*Given entries*

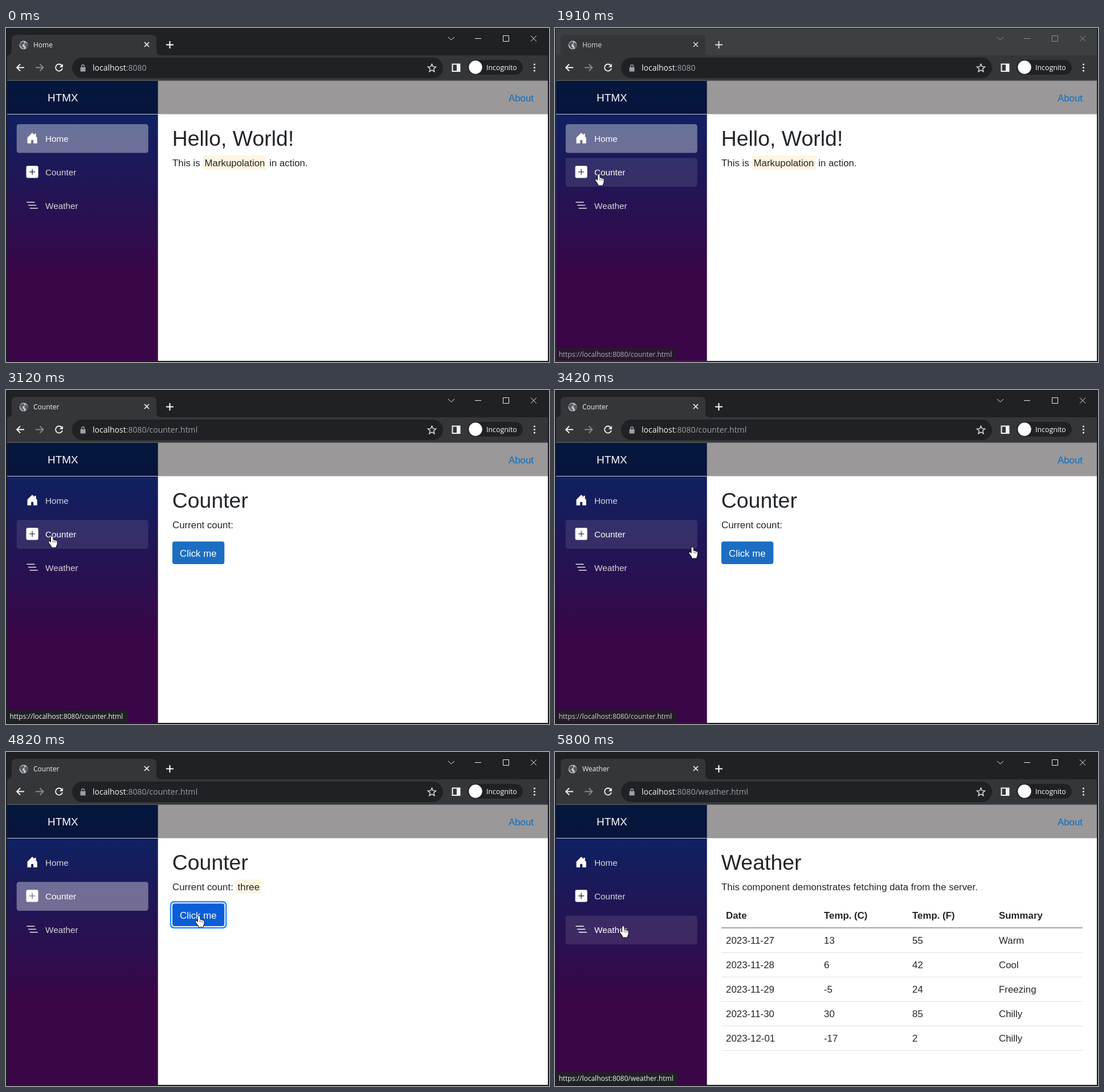
These frames come from a looping animation (953 px wide and 587 px high, 8.94 s). An HTML page with a canvas:

```html
<!DOCTYPE html>
<html lang="en">
<head>
<meta charset="utf-8">
<title>Page navigation demo</title>
<style>
html, body { margin: 0; width: 953px; height: 587px; overflow: hidden; background: #18181a; }
canvas { display: block; }
</style>
</head>
<body>
<canvas width="953" height="587"></canvas>
<script>
const LOOP = 8940;
const c = document.querySelector('canvas').getContext('2d');
const UI = '"Open Sans", "Noto Sans", sans-serif';
const PAGE = '"Liberation Sans", Arial, sans-serif';
const BODY = 16.87;
const INK = '#212529';

const NAV = [
  ['Home', new Path2D('M6.5 14.5v-3.5c0-.25.25-.5.5-.5h2c.25 0 .5.25.5.5v3.5a.5.5 0 0 0 .5.5h4a.5.5 0 0 0 .5-.5v-7a.5.5 0 0 0-.15-.35L13 5.8V2.5a.5.5 0 0 0-.5-.5h-1a.5.5 0 0 0-.5.5v1.3L8.35 1.15a.5.5 0 0 0-.7 0l-6 6a.5.5 0 0 0-.15.35v7a.5.5 0 0 0 .5.5h4a.5.5 0 0 0 .5-.5')],
  ['Counter', new Path2D('M2 0a2 2 0 0 0-2 2v12a2 2 0 0 0 2 2h12a2 2 0 0 0 2-2V2a2 2 0 0 0-2-2zM8.5 4.5v3h3a.5.5 0 0 1 0 1h-3v3a.5.5 0 0 1-1 0v-3h-3a.5.5 0 0 1 0-1h3v-3a.5.5 0 0 1 1 0')],
  ['Weather', new Path2D('M5 11h10a.5.5 0 0 1 0 1H5a.5.5 0 0 1 0-1M3 7h10a.5.5 0 0 1 0 1H3a.5.5 0 0 1 0-1M1 3h10a.5.5 0 0 1 0 1H1a.5.5 0 0 1 0-1')]
];
const FORECAST = [
  ['2023-11-27', '13', '55', 'Warm'],
  ['2023-11-28', '6', '42', 'Cool'],
  ['2023-11-29', '-5', '24', 'Freezing'],
  ['2023-11-30', '30', '85', 'Chilly'],
  ['2023-12-01', '-17', '2', 'Chilly']
];
const ARROW = new Path2D('M0 0v14l3.2-3 2.2 5 2.2-1-2.2-4.8h4.5z');
const HAND = new Path2D('M-1.8 1.2q1.8-2.4 3.4 0v5.4q1.6-1 2.6.6 1.6-.8 2.4.8 2-.6 2.2 1.2v4q0 2.4-1.6 4.2v2h-8.2v-2l-4.6-6.2q-1-2.6 1.4-2.2l2.4 2z');
const LOCK = new Path2D('M130.5 69h9v7.5h-9zM132 69v-2a3 3 0 0 1 6 0v2h-1.4v-2a1.6 1.6 0 0 0-3.2 0v2z');
const LAND = new Path2D('M24.5 27q4-4 7-3l1 3-3 2-1 3 3 2v3q-5-2-7-7zM34 25l4 3v5l-3 3-1-4-2-2z');

// cursor stops: time, x, y
const PATH = [
  [1410, 17, 276], [1710, 76, 257], [2640, 76, 257], [2860, 80, 257],
  [3120, 80, 257], [3640, 340, 288], [4040, 340, 288], [4300, 338, 288],
  [4820, 338, 288], [5220, 119, 306]
];
const CLICKS = [2540, 3820, 4120, 4380, 5400];

const ramp = (t, a, b) => Math.min(1, Math.max(0, (t - a) / (b - a)));
const ease = p => p * p * (3 - 2 * p);
const mix = (a, b, p) => a + (b - a) * p;

function cursorAt(t) {
  if (t < PATH[0][0]) return null;
  let i = 0;
  while (i < PATH.length - 2 && t >= PATH[i + 1][0]) i++;
  const [a, x, y] = PATH[i], [b, u, v] = PATH[i + 1];
  const p = ease(ramp(t, a, b));
  return [mix(x, u, p), mix(y, v, p)];
}

function rect(x, y, w, h, color) {
  c.fillStyle = color;
  c.fillRect(x, y, w, h);
}
function round(x, y, w, h, r, color) {
  c.fillStyle = color;
  c.beginPath();
  c.roundRect(x, y, w, h, r);
  c.fill();
}
function disc(x, y, r, color) {
  c.fillStyle = color;
  c.beginPath();
  c.arc(x, y, r, 0, 7);
  c.fill();
}
function line(d, color, width = 1) {
  c.strokeStyle = color;
  c.lineWidth = width;
  c.stroke(new Path2D(d));
}
function text(s, x, y, size, color, family = PAGE, weight = '') {
  c.font = `${weight} ${size}px ${family}`;
  c.fillStyle = color;
  c.fillText(s, x, y);
  return x + c.measureText(s).width;
}
function mark(word, x) {
  c.font = `${BODY}px ${PAGE}`;
  const w = c.measureText(word).width;
  rect(x, 224, w + 6.2, 25, '#fff5e1');
  text(word, x + 3.1, 243, BODY, INK);
  return x + w + 6.2;
}

function drawChrome(focused, title, path) {
  rect(1, 1, 950.5, 585, focused ? '#202124' : '#3c4043');
  // tab and toolbar
  c.fillStyle = '#35363a';
  c.fill(new Path2D('M2 48q8 0 8-8V20q0-8 8-8h238q8 0 8 8v20q0 8 8 8h679v44H2z'));
  rect(2, 91.5, 949, 1.5, '#56585b');
  disc(31, 30, 7.5, '#c4c7ca');
  c.fillStyle = '#56595d';
  c.fill(LAND);
  const bright = focused ? '#fff' : '#dadce0';
  text(title, 48, 34, 12, focused ? '#f1f3f4' : '#dadce0', UI);
  line('M243 25l8 8M251 25l-8 8', bright, 1.6);
  line('M281 29.5h13M287.5 23v13', bright, 2);
  line('M776 16l5.5 5 5.5-5M823 18.5h11M872.5 13.5h10v10h-10zM921 13.5l10 10M931 13.5l-10 10', focused ? '#eee' : '#8d9092');

  line('M32 69.5H19.5M25 63.5l-6 6 6 6', '#f1f3f4', 1.9);
  line('M52 69.5h13M59.5 63.5l6 6-6 6', '#86888b', 1.8);
  line('M97.5 65.5a6 6 0 1 0 1.4 5.5', '#f1f3f4', 1.9);
  c.fillStyle = '#f1f3f4';
  c.fill(new Path2D('M99.8 63v6h-6z'));

  round(116, 52, 651, 36, 18, '#202124');
  c.fillStyle = '#9aa0a6';
  c.fill(LOCK);
  const x = text('localhost', 152, 75, 14, '#f1f3f4', UI);
  text(':8080' + path, x, 75, 14, '#9aa0a6', UI);
  line('M747.5 63.3l2 4.6 5 .5-3.8 3.3 1.2 4.9-4.4-2.6-4.4 2.6 1.2-4.9-3.8-3.3 5-.5z', '#dadce0', 1.5);
  line('M783.5 63.5h13v12.5h-13z', '#f1f3f4', 2);
  rect(791, 63, 6, 13, '#f1f3f4');
  round(810, 56, 97, 26, 13, '#202124');
  disc(824, 69, 11.7, '#fff');
  text('Incognito', 843, 73.5, 12.4, '#fff', UI);
  for (const y of [64, 69.5, 75]) disc(927.5, y, 1.6, '#f1f3f4');
}

function drawSidebar(active, hover) {
  const g = c.createLinearGradient(0, 93, 0, 585);
  g.addColorStop(0, 'rgb(5,39,103)');
  g.addColorStop(.7, '#3a0647');
  rect(2, 93, 264.7, 492, g);
  rect(2, 93, 264.7, 58.5, 'rgba(0,0,0,.4)');
  rect(2, 151, 264.7, 1, '#c9cad3');
  text('HTMX', 73, 128.5, 18.9, '#fff');
  NAV.forEach(([name, icon], i) => {
    const y = 169 + i * 59.3;
    const alpha = i === hover && !(i === 0 && active === 0) ? .1 : i === active ? .37 : 0;
    if (alpha) round(18.7, y, 231, 50.6, 4.2, `rgba(255,255,255,${alpha})`);
    const lit = i === hover || i === active;
    c.save();
    c.translate(35.5, y + 14);
    c.scale(1.32, 1.32);
    c.fillStyle = i < 2 || lit ? '#fff' : '#e4e2ea';
    c.fill(icon, 'evenodd');
    c.restore();
    text(name, 69, y + 30.8, 15.3, lit ? '#fff' : '#d7d7d7');
  });
}

function drawButton(t, pressed) {
  const p = ramp(t, 3500, 3650), ring = ramp(t, 3830, 3990);
  const grow = (s, color) => round(292 - s, 266.3 - s, 91.3 + 2 * s, 39.7 + 2 * s, 4 + s * .7, color);
  if (ring) {
    grow(4.2 * ring, `rgba(37,140,251,${ring})`);
    grow(1.8 * ring, '#fff');
  }
  grow(0, `rgb(${mix(27, 11, p)},${mix(110, 94, p)},${mix(194, 215, p)})`);
  if (pressed) grow(0, '#0a58ca');
  text('Click me', 305, 292.7, BODY, '#fff');
}

function drawTable() {
  const xs = [300, 472, 627, 779];
  ['Date', 'Temp. (C)', 'Temp. (F)', 'Summary'].forEach((s, i) => text(s, xs[i], 293.3, BODY, INK, PAGE, 'bold'));
  rect(292, 308.5, 634, 1, '#4b4e52');
  FORECAST.forEach((row, r) => {
    const y = r * 43.1;
    row.forEach((s, i) => text(s, xs[i], 336.5 + y, BODY, INK));
    rect(292, Math.round(351.6 + y), 634, 1, '#dee2e6');
  });
}

function drawContent(t, page, pressed) {
  rect(266.7, 93, 684.3, 58.5, '#9a9899');
  rect(266.7, 151, 684.3, 1, '#d2d1d2');
  rect(266.7, 152, 684.3, 433, '#fff');
  text('About', 882, 128.5, BODY, '#0b6cc0');
  text(page ? NAV[page][0] : 'Hello, World!', 291.7, 206.7, 37.45, INK);
  if (page === 0) {
    const x = mark('Markupolation', text('This is ', 292, 243, BODY, INK));
    text(' in action.', x, 243, BODY, INK);
  } else if (page === 1) {
    const x = text('Current count: ', 292, 243, BODY, INK);
    const count = [3940, 4240, 4500].filter(s => t >= s).length;
    if (count) mark(['one', 'two', 'three'][count - 1], x);
    drawButton(t, pressed);
  } else {
    text('This component demonstrates fetching data from the server.', 292, 243, BODY, INK);
    drawTable();
  }
}

function drawStatus(t) {
  const first = t < 4500;
  c.globalAlpha = first ? ramp(t, 1830, 1950) * (1 - ramp(t, 3400, 3520)) : ramp(t, 5500, 5620);
  c.fillStyle = '#202124';
  c.beginPath();
  c.roundRect(2, 563, first ? 211 : 212.5, 22, [0, 4, 0, 0]);
  c.fill();
  text(`https://localhost:8080/${first ? 'counter' : 'weather'}.html`, 6.5, 578.3, 12, '#f1f3f4', UI);
  c.globalAlpha = 1;
}

function drawCursor([x, y], hand) {
  const shape = hand ? HAND : ARROW;
  c.save();
  c.translate(x + (hand ? .8 : 0), y);
  c.lineJoin = 'round';
  c.lineWidth = 1.6;
  c.strokeStyle = '#000';
  c.stroke(shape);
  c.fillStyle = '#fff';
  c.fill(shape);
  if (hand) line('M1.6 7v4M4.2 8v3.4M6.6 8.6v3', '#333', .7);
  c.restore();
}

function draw(t) {
  const pos = cursorAt(t);
  const page = t < 2780 ? 0 : t < 5640 ? 1 : 2;
  const click = CLICKS.findLast(s => t >= s);
  const pressed = t - click < 100;
  let hover = -1, onButton = false;
  if (pos) {
    const [x, y] = pos;
    hover = x > 19 && x < 250 ? NAV.findIndex((_, i) => y >= 169 + i * 59.3 && y <= 219.6 + i * 59.3) : -1;
    onButton = page === 1 && x > 292 && x < 383 && y > 266 && y < 306;
  }
  rect(0, 0, 953, 587, '#18181a');
  drawChrome(t < 230 || t >= 2540, NAV[page][0], page ? `/${NAV[page][0].toLowerCase()}.html` : '');
  drawSidebar(page, hover);
  drawContent(t, page, pressed && onButton);
  drawStatus(t);
  if (!pos) return;
  drawCursor(pos, hover >= 0 || onButton);
  const glow = 1 - ramp(t - click, 100, 180);
  if (glow > 0) disc(pos[0], pos[1], 12.5, `rgba(255,235,0,${.57 * glow})`);
}

const start = performance.now();
function tick() {
  draw((performance.now() - start) % LOOP);
  requestAnimationFrame(tick);
}
tick();
</script>
</body>
</html>
```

*Prompt*
Scan the lines above for the word "fillStyle". Return each one that has it.

*Exercise answer*
  c.fillStyle = color;
  c.fillStyle = color;
  c.fillStyle = color;
  c.fillStyle = color;
  c.fillStyle = '#35363a';
  c.fillStyle = '#56595d';
  c.fillStyle = '#f1f3f4';
  c.fillStyle = '#9aa0a6';
    c.fillStyle = i < 2 || lit ? '#fff' : '#e4e2ea';
  c.fillStyle = '#202124';
  c.fillStyle = '#fff';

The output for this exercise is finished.